[Plain-text document sources]
>>>>

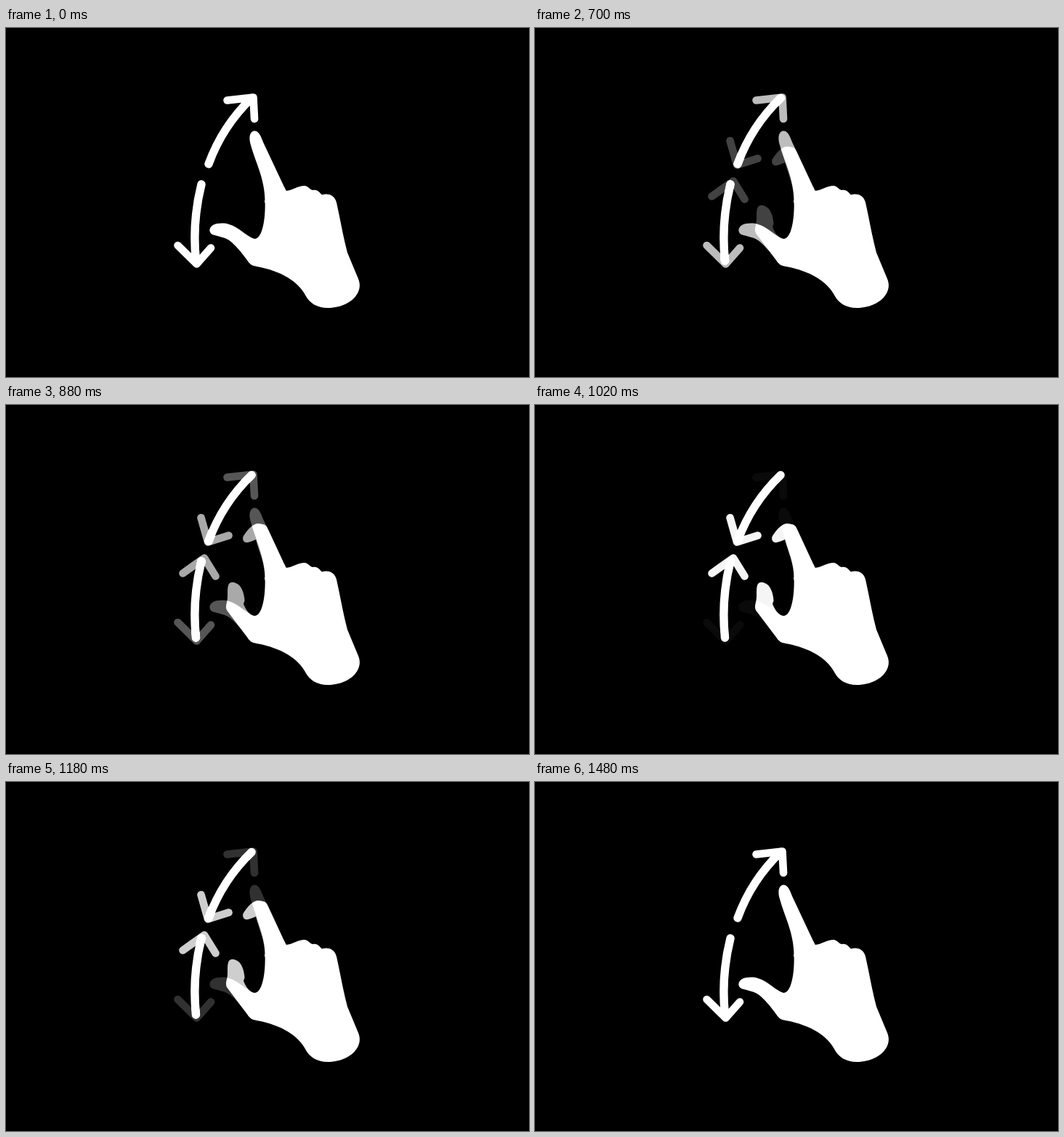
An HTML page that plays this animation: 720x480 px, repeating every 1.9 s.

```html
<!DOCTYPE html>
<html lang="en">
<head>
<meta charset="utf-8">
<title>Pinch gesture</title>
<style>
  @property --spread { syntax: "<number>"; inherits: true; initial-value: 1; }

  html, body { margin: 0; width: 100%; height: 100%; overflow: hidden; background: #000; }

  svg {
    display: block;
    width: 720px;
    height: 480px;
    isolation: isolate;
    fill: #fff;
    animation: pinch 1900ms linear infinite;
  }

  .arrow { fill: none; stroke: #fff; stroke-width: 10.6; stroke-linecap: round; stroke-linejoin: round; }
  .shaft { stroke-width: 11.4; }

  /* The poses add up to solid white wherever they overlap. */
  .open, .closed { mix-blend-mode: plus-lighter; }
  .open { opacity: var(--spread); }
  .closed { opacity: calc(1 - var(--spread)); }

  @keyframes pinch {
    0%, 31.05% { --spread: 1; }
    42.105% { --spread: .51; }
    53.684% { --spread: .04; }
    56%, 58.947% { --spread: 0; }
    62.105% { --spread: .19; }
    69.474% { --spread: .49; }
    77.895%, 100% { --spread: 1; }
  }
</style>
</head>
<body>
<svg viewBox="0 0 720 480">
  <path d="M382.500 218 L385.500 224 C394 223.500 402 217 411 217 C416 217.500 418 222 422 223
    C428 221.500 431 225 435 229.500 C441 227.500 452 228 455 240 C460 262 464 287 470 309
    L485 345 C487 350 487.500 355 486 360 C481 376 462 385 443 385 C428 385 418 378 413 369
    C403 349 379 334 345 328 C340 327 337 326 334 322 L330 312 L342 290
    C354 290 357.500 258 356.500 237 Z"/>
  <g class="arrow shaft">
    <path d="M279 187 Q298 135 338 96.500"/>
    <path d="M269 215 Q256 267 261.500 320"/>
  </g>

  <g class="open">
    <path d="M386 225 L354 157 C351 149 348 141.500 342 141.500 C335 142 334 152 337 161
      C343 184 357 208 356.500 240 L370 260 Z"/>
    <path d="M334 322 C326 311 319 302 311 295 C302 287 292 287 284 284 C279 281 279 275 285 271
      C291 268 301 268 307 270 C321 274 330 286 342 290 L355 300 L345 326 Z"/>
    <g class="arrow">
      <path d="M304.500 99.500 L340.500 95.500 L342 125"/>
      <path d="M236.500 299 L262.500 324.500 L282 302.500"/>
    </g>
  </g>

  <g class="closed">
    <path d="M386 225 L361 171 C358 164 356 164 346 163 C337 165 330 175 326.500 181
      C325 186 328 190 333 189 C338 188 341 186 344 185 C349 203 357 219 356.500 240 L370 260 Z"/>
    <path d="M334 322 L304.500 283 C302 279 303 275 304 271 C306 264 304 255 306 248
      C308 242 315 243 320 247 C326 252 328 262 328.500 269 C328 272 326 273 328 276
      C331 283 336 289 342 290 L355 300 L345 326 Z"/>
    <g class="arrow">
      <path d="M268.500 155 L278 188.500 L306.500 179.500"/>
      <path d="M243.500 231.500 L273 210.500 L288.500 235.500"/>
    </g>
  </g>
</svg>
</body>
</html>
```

<<<<

Find the string "class" in the entries above and return each line that holds it.

_REPLY_
  <g class="arrow shaft">
  <g class="open">
    <g class="arrow">
  <g class="closed">
    <g class="arrow">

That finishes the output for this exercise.